WILLIAM BARKER TO JOHN PASTON[141.1]
_To myn ryght worshypfull [m]ayster, John Paston, at London, atte the Temple._
[Sidenote: 1459 / JUNE 24]
Please youre maystership that as to morwen a newe _inquirendum_ shal be taken at Wycham Markette for the parsonage of Rendelesham for one Mayster John Clerke, a chapeleyn of the Lady Roos; and Sir Thomas[141.2]
shuld a ben there, but he is hurte of an hors, and also hit was so late warnyng that we myght not ben there; and, as Mayster Steven seyth, hit should not a avayled, thow one hadde bene there, and elles I wold a labored theder myn self. But he seyth and [_i.e._ if] ye wold speke to myn Lord Norwych, and enforme hym of the trought of the mater, he shal never presente ner inducte non tyl the ryght of the patentes be discussed, and also we may after wardes hald a _melius inquirendum_.
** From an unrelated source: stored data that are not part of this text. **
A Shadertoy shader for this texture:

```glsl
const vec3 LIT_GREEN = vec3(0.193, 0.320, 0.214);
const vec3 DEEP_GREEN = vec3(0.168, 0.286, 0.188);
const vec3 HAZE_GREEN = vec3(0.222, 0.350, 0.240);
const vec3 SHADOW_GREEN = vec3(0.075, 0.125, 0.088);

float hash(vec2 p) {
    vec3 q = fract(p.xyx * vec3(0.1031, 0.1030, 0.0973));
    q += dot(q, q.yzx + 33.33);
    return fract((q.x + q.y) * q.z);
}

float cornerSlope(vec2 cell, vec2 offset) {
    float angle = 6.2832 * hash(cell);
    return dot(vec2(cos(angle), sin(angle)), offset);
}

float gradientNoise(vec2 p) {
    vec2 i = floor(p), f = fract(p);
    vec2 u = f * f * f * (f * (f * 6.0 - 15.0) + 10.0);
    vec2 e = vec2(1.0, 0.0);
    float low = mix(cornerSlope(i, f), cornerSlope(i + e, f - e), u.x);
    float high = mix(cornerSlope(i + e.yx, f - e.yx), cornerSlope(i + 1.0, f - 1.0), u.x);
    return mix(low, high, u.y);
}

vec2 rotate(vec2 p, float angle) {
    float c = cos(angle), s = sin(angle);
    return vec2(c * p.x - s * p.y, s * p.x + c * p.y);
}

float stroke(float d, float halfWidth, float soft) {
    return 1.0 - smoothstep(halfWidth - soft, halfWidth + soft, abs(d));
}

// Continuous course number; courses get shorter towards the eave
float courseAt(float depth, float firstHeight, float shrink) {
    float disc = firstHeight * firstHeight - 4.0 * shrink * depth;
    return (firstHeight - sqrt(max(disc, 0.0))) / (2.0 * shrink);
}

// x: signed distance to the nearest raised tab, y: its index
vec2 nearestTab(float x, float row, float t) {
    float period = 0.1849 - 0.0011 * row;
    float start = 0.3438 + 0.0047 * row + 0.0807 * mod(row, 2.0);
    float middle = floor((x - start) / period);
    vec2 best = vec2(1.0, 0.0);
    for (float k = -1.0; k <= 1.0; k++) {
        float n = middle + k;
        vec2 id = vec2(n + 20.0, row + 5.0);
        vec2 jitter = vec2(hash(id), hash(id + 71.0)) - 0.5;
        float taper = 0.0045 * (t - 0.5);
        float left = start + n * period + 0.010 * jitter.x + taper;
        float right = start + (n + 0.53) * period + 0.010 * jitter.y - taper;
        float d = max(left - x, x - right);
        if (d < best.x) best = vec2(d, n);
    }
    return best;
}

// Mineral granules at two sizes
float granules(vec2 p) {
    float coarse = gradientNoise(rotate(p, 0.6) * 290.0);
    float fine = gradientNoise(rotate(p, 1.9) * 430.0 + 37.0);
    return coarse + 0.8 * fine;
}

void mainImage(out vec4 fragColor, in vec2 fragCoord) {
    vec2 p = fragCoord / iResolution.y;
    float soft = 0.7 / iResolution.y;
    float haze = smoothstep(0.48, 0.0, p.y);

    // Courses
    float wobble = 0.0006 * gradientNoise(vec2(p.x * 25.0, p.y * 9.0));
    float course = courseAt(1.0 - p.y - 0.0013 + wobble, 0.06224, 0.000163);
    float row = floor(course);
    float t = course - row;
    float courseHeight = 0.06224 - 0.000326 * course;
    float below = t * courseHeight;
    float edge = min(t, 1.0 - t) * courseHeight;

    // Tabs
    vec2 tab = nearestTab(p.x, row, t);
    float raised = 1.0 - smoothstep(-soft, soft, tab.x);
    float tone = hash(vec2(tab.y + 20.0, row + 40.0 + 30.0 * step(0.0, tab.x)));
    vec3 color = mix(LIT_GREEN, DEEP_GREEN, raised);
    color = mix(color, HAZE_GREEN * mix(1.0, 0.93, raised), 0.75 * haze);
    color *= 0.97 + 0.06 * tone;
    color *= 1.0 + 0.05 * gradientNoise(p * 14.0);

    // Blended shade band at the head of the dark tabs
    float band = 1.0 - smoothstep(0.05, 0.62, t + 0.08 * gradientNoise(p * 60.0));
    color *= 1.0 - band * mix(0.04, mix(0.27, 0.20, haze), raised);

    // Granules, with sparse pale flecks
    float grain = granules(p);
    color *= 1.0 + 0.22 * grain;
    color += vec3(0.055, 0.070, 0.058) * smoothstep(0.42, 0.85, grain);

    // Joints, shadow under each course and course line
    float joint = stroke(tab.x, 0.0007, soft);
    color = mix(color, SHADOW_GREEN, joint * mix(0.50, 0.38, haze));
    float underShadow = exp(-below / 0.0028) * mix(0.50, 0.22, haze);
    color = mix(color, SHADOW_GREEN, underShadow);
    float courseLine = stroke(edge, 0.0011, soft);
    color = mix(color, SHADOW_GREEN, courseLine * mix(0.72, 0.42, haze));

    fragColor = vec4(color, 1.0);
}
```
Mayster Steven hath wreten to Sir John Bulman all the tytles and presentacions, and therefore, if hit please yow to comon with hym, ye shall understande all the mater by hym how myn Lord is disposed. And [_if_] Mayster Robert Eppeswell is now at London, hit were shame that they shuld have ther entent. Sir Phillip Wentworth groundeth not his presentacion by the patent, but by the endenture a twyxt the wedewe and hym, &c. Myn mayster is as freshe as ever he was this ij. yere, thanked be God. And youre mater that ye have meved of to Sir Thomas for the porchase, &c., myn mayster is weel agreed therto, but fyrst hit was taken strangely, &c. Almyghty Jesu preserve yow, myn worshipfull mayster, to youre desyre after his pleser and youre trewe entent.
Hastly at Norwyche, on Seynt John Day, at vij. of the clokke at even.
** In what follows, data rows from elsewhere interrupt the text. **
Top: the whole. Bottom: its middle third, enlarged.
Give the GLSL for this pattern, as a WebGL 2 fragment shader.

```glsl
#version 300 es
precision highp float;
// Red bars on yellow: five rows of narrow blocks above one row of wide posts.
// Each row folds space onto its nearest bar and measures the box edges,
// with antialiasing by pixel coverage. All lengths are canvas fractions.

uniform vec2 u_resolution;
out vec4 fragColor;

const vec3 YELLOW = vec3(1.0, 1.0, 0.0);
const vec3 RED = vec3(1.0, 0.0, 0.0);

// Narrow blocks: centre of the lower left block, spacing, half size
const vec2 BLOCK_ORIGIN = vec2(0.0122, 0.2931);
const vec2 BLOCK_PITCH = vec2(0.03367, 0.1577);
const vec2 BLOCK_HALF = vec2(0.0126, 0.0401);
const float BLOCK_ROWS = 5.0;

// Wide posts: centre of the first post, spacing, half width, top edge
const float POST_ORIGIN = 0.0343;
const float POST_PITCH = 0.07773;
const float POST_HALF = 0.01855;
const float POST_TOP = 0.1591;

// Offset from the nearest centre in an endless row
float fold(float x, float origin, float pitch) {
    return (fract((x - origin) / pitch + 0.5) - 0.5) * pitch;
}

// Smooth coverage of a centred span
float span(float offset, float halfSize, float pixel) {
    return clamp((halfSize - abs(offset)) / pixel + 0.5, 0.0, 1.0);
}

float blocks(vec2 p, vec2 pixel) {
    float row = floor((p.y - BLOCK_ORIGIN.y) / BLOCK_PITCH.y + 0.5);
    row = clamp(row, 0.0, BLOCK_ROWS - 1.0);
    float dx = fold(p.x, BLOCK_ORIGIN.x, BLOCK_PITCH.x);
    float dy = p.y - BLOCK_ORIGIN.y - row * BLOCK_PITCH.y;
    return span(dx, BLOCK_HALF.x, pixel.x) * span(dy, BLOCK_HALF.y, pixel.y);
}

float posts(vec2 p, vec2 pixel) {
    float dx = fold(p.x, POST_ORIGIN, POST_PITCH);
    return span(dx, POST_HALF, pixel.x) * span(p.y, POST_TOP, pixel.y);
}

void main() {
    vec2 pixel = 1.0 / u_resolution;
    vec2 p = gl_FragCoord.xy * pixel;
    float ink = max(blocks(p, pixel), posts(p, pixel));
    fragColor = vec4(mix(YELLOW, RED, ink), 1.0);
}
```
Youre owen man,
Per mandat' T. H.
[Footnote 141.1: [From Paston MSS., B.M.] It appears by the Bishops' Registers at Norwich that John Clerk was instituted to the living of Rendlesham on the 20th June 1459 on the King's presentation. This letter must have been written four days later in ignorance of the fact. Clerk's predecessor was John Sybton, administration of whose goods was granted on the 19th May 1450.]
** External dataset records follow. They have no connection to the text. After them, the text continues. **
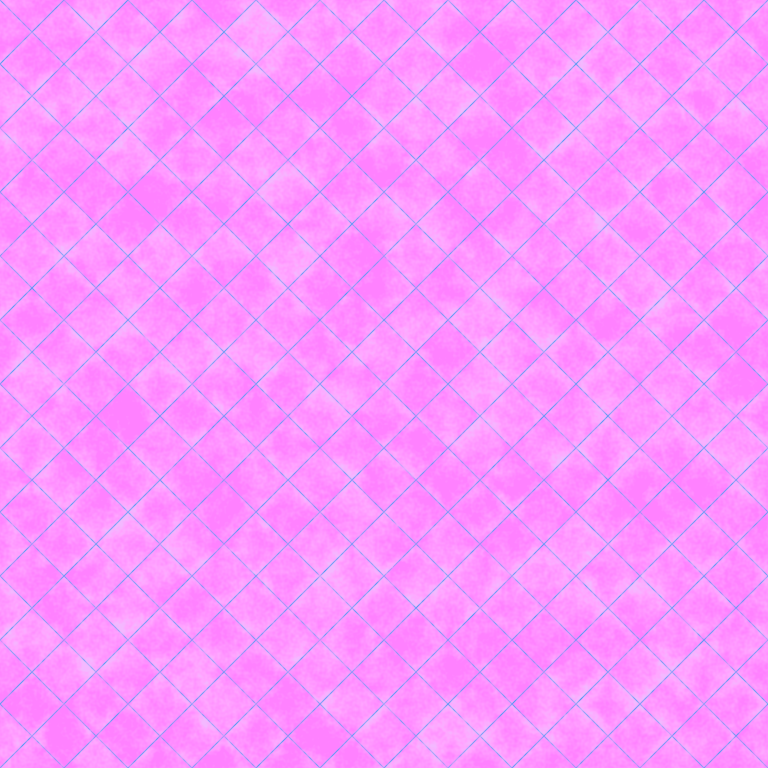
Give the GLSL for this pattern, as a WebGL 1 fragment shader.

```glsl
precision highp float;
// Thin blue diamond lattice, 12 by 12 repeats, over a mottled pink wash.

uniform vec2 u_resolution;

float hash(vec2 p) {
  vec3 q = fract(p.xyx * vec3(0.1031, 0.1030, 0.0973));
  q += dot(q, q.yzx + 33.33);
  return fract((q.x + q.y) * q.z);
}

// Dot product of a lattice point's random unit gradient with the offset to it
float gradientDot(vec2 lattice, vec2 offset, float period) {
  float angle = 6.2832 * hash(floor(mod(lattice + 0.5, period)) + period);
  return dot(vec2(cos(angle), sin(angle)), offset);
}

// Gradient noise that wraps after a whole number of lattice cells
float noise(vec2 p, float period) {
  vec2 i = floor(p), f = p - i;
  vec2 w = f * f * f * (f * (f * 6.0 - 15.0) + 10.0);
  vec2 e = vec2(1.0, 0.0);
  float low = mix(gradientDot(i, f, period),
                  gradientDot(i + e, f - e, period), w.x);
  float high = mix(gradientDot(i + e.yx, f - e.yx, period),
                   gradientDot(i + 1.0, f - 1.0, period), w.x);
  return mix(low, high, w.y);
}

// Clouds with a fine, papery grain
float clouds(vec2 uv) {
  float sum = 0.0, amplitude = 1.0, period = 10.0;
  for (int octave = 0; octave < 5; octave++) {
    sum += amplitude * noise(uv * period, period);
    amplitude *= 0.8;
    period *= 2.0;
  }
  return sum + 0.5 * noise(uv * 230.0, 230.0);
}

// Coverage of a thin line at a distance, both in canvas units
float lineCoverage(float distance, float halfWidth, float pixel) {
  return clamp((halfWidth - distance) / pixel + 0.5, 0.0,
               min(1.0, 2.0 * halfWidth / pixel));
}

void main() {
  vec2 uv = gl_FragCoord.xy / u_resolution;
  float pixel = 1.0 / min(u_resolution.x, u_resolution.y);

  // Diagonal coordinates: whole numbers lie on the lattice lines
  vec2 diagonal = 12.0 * vec2(uv.x + uv.y, uv.x - uv.y);
  vec2 cell = floor(diagonal);
  vec2 toLine = abs(fract(diagonal + 0.5) - 0.5);
  vec2 lineDistance = toLine / (12.0 * sqrt(2.0));

  // Twice the diamond's centre, wrapped, identifies it across the seams
  vec2 id = floor(mod(vec2(cell.x + cell.y + 1.0, cell.x - cell.y) + 0.5, 24.0));
  vec2 shift = 12.0 * vec2(hash(id), hash(id + 57.0));

  // Wash: clouds, a slight tint per diamond and uneven pale borders
  float cloud = clouds(uv);
  float border = 1.0 - smoothstep(0.0, 0.32, min(toLine.x, toLine.y));
  float patchy = noise(uv * 18.0 + shift, 18.0)
               + 0.7 * noise(uv * 48.0 + shift, 48.0);
  float paleness = 0.559 + 0.105 * cloud + 0.03 * (hash(id + 91.0) - 0.5)
                 + border * (0.038 + 0.14 * patchy);
  paleness = clamp(paleness, 0.505, 0.72);
  vec3 color = vec3(1.0 - 0.6 * max(paleness - 0.65, 0.0), paleness, 1.0);

  // Faint bleed of colour beside the lines
  float bleed = min(lineDistance.x, lineDistance.y) / 0.0022;
  color = mix(color, vec3(0.55, 0.85, 0.98), 0.07 * exp(-bleed * bleed));

  // Lines: the falling diagonals are fainter, and both wear unevenly
  float wear = 0.3 * noise(uv * 40.0, 40.0) + 0.5 * noise(uv * 150.0, 150.0);
  float falling = lineCoverage(lineDistance.x, 0.00065, pixel) * (0.48 + wear);
  float rising = lineCoverage(lineDistance.y, 0.00065, pixel) * (0.64 + wear);
  color = mix(color, vec3(0.33, 0.60, 0.95), clamp(max(falling, rising), 0.0, 1.0));

  gl_FragColor = vec4(color, 1.0);
}
```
[Footnote 141.2: Sir Thomas Howes.]
SIR JOHN FASTOLF TO JOHN PASTON
[Sidenote: 1459 / JULY 3]
'Hit is to remember my cousin, John Paston, that where as he desired to have the names of the new feoffment of the manor of Dedham that William Geney might see to ground such matter upon as might be for the surety of the said manor, I sent a copy of the said feoffment by John Daunson the last week.' Gives other points of information asked for. Has caused the patent to be written and sealed for Rauff Alygh's fee. Paston is to oversee the evidences of Fastolf's tenement by St. Olave's Church, which one Laurence Donne has summoned. Philip Grocer on London Bridge is a great maintainer of Donne. As to the matters moved by Stephen Scrope and Richard Byngham has lately written by Daunson 'to my said cousin' and to William Yelverton of his intent, and given them full power to appoint with them.
(_Signature not his own._)